EXCERPTED DATA -
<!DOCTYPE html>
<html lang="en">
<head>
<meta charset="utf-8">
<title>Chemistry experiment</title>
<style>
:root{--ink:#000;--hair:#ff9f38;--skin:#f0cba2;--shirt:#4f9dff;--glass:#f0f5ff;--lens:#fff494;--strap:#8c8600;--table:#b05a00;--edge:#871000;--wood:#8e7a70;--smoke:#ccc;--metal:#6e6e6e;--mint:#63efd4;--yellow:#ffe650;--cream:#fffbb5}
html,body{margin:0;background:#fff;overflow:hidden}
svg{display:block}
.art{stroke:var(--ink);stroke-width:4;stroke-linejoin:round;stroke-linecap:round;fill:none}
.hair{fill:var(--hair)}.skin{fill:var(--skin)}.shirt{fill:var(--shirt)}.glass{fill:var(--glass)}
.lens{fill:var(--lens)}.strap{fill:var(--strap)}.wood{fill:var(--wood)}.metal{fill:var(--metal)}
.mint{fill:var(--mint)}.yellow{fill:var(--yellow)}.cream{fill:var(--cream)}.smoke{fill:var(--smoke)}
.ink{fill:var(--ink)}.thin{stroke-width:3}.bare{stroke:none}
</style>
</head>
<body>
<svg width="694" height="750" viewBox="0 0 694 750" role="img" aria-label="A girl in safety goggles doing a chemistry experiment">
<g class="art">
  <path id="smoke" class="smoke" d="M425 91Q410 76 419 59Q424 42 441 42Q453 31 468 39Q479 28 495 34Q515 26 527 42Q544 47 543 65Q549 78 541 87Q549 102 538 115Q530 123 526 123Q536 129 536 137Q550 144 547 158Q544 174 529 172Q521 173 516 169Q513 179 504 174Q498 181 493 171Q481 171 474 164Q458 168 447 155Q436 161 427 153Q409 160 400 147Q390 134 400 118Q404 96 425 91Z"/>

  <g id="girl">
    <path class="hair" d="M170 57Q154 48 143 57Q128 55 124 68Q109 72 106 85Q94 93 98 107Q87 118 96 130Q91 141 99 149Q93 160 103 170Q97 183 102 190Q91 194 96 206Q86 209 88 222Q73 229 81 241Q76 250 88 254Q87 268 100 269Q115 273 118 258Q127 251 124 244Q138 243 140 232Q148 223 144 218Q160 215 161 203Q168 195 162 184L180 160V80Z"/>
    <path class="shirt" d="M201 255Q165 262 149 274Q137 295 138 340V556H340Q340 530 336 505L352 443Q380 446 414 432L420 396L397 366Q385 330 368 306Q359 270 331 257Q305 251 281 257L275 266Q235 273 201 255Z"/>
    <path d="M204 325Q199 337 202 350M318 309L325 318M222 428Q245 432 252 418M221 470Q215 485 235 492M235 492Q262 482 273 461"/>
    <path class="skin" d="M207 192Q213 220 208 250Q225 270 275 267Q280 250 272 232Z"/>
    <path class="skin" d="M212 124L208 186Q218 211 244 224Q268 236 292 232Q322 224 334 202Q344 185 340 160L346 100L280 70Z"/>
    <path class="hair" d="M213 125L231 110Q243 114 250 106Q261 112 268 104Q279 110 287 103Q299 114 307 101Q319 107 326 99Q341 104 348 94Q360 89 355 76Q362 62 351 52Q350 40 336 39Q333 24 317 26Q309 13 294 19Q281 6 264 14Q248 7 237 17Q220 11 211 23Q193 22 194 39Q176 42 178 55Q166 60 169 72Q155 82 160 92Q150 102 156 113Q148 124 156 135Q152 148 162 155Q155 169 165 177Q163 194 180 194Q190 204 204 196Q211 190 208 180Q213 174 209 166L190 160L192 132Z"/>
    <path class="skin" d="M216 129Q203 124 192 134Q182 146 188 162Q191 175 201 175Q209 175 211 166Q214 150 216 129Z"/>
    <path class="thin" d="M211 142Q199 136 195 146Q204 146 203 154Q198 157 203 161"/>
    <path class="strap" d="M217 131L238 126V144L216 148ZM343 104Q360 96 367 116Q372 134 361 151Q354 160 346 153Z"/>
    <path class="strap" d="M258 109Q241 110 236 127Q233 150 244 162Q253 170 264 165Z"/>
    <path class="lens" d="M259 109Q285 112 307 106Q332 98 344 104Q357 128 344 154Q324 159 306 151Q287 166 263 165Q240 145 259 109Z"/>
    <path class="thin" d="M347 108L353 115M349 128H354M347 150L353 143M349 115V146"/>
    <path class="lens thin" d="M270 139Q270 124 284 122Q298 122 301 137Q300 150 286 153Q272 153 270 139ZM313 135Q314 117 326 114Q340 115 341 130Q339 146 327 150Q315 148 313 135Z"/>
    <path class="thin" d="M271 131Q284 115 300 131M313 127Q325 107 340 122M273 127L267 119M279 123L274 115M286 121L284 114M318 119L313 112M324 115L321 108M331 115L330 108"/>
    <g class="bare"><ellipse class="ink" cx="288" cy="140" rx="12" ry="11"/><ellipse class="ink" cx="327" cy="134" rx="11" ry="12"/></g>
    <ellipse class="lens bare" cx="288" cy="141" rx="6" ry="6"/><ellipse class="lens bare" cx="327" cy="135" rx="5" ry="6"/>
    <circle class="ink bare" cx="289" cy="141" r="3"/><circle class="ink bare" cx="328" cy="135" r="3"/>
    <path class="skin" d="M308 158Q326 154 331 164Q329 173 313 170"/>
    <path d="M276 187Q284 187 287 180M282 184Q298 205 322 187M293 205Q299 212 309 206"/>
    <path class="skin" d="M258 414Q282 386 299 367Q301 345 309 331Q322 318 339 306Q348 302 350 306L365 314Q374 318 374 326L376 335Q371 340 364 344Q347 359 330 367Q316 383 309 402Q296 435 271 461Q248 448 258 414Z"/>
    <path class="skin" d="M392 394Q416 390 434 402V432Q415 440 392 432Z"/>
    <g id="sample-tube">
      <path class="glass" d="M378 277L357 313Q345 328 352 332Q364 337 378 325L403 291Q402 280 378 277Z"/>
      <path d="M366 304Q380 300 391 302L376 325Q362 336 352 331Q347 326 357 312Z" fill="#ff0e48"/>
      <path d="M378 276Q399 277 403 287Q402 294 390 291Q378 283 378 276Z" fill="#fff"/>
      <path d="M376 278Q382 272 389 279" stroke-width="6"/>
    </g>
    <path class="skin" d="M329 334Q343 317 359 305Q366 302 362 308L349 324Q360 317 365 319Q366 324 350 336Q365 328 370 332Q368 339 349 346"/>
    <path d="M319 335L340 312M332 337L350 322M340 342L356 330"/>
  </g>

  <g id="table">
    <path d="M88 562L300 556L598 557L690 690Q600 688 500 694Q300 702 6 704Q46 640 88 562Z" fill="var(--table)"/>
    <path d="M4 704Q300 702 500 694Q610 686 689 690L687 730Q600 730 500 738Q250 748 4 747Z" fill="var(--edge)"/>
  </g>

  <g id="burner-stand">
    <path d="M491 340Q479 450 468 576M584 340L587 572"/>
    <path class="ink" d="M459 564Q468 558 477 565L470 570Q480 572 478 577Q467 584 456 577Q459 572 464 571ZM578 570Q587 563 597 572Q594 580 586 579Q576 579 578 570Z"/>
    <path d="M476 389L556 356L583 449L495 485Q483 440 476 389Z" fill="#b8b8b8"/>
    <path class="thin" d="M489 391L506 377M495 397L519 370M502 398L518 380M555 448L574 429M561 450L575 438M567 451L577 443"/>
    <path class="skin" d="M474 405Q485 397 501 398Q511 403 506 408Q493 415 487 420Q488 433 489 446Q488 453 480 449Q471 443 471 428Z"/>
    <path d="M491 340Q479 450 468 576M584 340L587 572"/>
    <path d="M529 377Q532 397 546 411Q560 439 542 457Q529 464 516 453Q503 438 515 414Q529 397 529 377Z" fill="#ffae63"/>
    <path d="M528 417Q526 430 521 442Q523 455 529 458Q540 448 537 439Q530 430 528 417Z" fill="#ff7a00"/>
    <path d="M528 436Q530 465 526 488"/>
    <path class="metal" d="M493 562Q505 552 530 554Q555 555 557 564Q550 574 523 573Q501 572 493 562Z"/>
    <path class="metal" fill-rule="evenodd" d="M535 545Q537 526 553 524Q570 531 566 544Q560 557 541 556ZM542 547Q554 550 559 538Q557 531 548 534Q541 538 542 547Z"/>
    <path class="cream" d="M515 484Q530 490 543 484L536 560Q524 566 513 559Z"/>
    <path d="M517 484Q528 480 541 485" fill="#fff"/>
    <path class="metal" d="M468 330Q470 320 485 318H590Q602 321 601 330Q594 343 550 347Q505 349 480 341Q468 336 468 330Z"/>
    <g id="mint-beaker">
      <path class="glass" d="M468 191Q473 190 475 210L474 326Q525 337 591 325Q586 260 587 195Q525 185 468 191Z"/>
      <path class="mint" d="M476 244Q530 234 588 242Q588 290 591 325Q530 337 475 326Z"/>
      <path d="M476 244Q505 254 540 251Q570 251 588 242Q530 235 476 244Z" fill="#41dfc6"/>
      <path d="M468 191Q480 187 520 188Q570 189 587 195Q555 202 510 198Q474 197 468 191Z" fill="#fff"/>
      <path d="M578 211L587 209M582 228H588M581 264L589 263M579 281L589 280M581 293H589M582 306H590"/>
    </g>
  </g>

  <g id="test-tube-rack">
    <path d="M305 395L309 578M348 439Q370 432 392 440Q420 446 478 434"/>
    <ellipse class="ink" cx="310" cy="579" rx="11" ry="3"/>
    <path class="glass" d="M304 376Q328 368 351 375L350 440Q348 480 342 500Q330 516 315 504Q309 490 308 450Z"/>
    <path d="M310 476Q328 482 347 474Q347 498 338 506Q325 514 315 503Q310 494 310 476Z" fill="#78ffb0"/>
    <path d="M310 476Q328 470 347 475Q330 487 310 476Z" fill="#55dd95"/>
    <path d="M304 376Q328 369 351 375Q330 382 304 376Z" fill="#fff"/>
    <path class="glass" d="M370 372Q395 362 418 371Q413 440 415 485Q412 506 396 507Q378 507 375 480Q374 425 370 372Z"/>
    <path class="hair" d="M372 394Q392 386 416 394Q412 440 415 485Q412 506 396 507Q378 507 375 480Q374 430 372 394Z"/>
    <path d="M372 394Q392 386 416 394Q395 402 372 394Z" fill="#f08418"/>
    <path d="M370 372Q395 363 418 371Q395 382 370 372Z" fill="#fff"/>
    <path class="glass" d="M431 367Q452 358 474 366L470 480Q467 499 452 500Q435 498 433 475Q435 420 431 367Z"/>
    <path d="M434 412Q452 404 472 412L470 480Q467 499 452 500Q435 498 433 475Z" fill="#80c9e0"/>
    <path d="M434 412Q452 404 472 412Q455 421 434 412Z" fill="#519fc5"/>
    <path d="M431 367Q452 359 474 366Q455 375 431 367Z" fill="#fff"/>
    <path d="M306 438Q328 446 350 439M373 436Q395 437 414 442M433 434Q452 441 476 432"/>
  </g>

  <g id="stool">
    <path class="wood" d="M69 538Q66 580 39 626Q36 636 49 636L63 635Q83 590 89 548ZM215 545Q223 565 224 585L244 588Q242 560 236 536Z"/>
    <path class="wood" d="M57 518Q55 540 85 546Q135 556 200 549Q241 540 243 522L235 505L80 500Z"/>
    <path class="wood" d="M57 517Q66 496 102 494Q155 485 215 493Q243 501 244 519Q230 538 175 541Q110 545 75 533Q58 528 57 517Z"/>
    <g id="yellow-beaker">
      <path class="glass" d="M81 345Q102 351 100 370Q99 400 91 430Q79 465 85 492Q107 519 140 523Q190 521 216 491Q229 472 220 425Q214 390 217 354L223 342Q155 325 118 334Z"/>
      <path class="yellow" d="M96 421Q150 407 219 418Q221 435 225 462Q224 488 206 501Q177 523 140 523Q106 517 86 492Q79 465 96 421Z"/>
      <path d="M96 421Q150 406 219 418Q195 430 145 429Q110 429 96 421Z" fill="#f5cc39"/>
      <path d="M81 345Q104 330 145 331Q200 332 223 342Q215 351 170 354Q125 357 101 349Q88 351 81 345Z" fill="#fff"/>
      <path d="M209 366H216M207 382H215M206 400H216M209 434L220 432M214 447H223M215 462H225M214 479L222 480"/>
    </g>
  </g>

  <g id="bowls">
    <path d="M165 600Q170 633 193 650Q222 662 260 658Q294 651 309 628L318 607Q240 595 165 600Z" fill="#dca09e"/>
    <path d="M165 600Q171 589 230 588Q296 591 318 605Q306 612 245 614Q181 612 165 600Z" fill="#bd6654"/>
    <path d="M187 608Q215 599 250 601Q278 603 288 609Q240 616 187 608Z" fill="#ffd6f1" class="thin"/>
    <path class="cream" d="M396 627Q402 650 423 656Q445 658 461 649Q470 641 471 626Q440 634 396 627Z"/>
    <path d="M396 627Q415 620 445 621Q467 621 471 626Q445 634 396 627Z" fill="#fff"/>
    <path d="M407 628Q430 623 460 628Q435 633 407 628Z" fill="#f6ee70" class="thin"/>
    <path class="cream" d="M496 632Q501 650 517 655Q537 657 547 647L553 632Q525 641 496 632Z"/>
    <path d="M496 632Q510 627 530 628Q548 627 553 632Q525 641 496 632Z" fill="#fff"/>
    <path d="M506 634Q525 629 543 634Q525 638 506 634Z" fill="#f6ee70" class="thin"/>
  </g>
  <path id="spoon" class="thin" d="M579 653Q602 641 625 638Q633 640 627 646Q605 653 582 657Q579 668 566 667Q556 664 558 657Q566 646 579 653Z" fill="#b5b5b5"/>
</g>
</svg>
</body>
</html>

ACTIVITY - Send back an exact copy of only the lines from the line with "367Q452 358 474" up to and including the line with "608Q215 599 250" in the data above.

OUTPUT OF THE TASK -
    <path class="glass" d="M431 367Q452 358 474 366L470 480Q467 499 452 500Q435 498 433 475Q435 420 431 367Z"/>
    <path d="M434 412Q452 404 472 412L470 480Q467 499 452 500Q435 498 433 475Z" fill="#80c9e0"/>
    <path d="M434 412Q452 404 472 412Q455 421 434 412Z" fill="#519fc5"/>
    <path d="M431 367Q452 359 474 366Q455 375 431 367Z" fill="#fff"/>
    <path d="M306 438Q328 446 350 439M373 436Q395 437 414 442M433 434Q452 441 476 432"/>
  </g>

  <g id="stool">
    <path class="wood" d="M69 538Q66 580 39 626Q36 636 49 636L63 635Q83 590 89 548ZM215 545Q223 565 224 585L244 588Q242 560 236 536Z"/>
    <path class="wood" d="M57 518Q55 540 85 546Q135 556 200 549Q241 540 243 522L235 505L80 500Z"/>
    <path class="wood" d="M57 517Q66 496 102 494Q155 485 215 493Q243 501 244 519Q230 538 175 541Q110 545 75 533Q58 528 57 517Z"/>
    <g id="yellow-beaker">
      <path class="glass" d="M81 345Q102 351 100 370Q99 400 91 430Q79 465 85 492Q107 519 140 523Q190 521 216 491Q229 472 220 425Q214 390 217 354L223 342Q155 325 118 334Z"/>
      <path class="yellow" d="M96 421Q150 407 219 418Q221 435 225 462Q224 488 206 501Q177 523 140 523Q106 517 86 492Q79 465 96 421Z"/>
      <path d="M96 421Q150 406 219 418Q195 430 145 429Q110 429 96 421Z" fill="#f5cc39"/>
      <path d="M81 345Q104 330 145 331Q200 332 223 342Q215 351 170 354Q125 357 101 349Q88 351 81 345Z" fill="#fff"/>
      <path d="M209 366H216M207 382H215M206 400H216M209 434L220 432M214 447H223M215 462H225M214 479L222 480"/>
    </g>
  </g>

  <g id="bowls">
    <path d="M165 600Q170 633 193 650Q222 662 260 658Q294 651 309 628L318 607Q240 595 165 600Z" fill="#dca09e"/>
    <path d="M165 600Q171 589 230 588Q296 591 318 605Q306 612 245 614Q181 612 165 600Z" fill="#bd6654"/>
    <path d="M187 608Q215 599 250 601Q278 603 288 609Q240 616 187 608Z" fill="#ffd6f1" class="thin"/>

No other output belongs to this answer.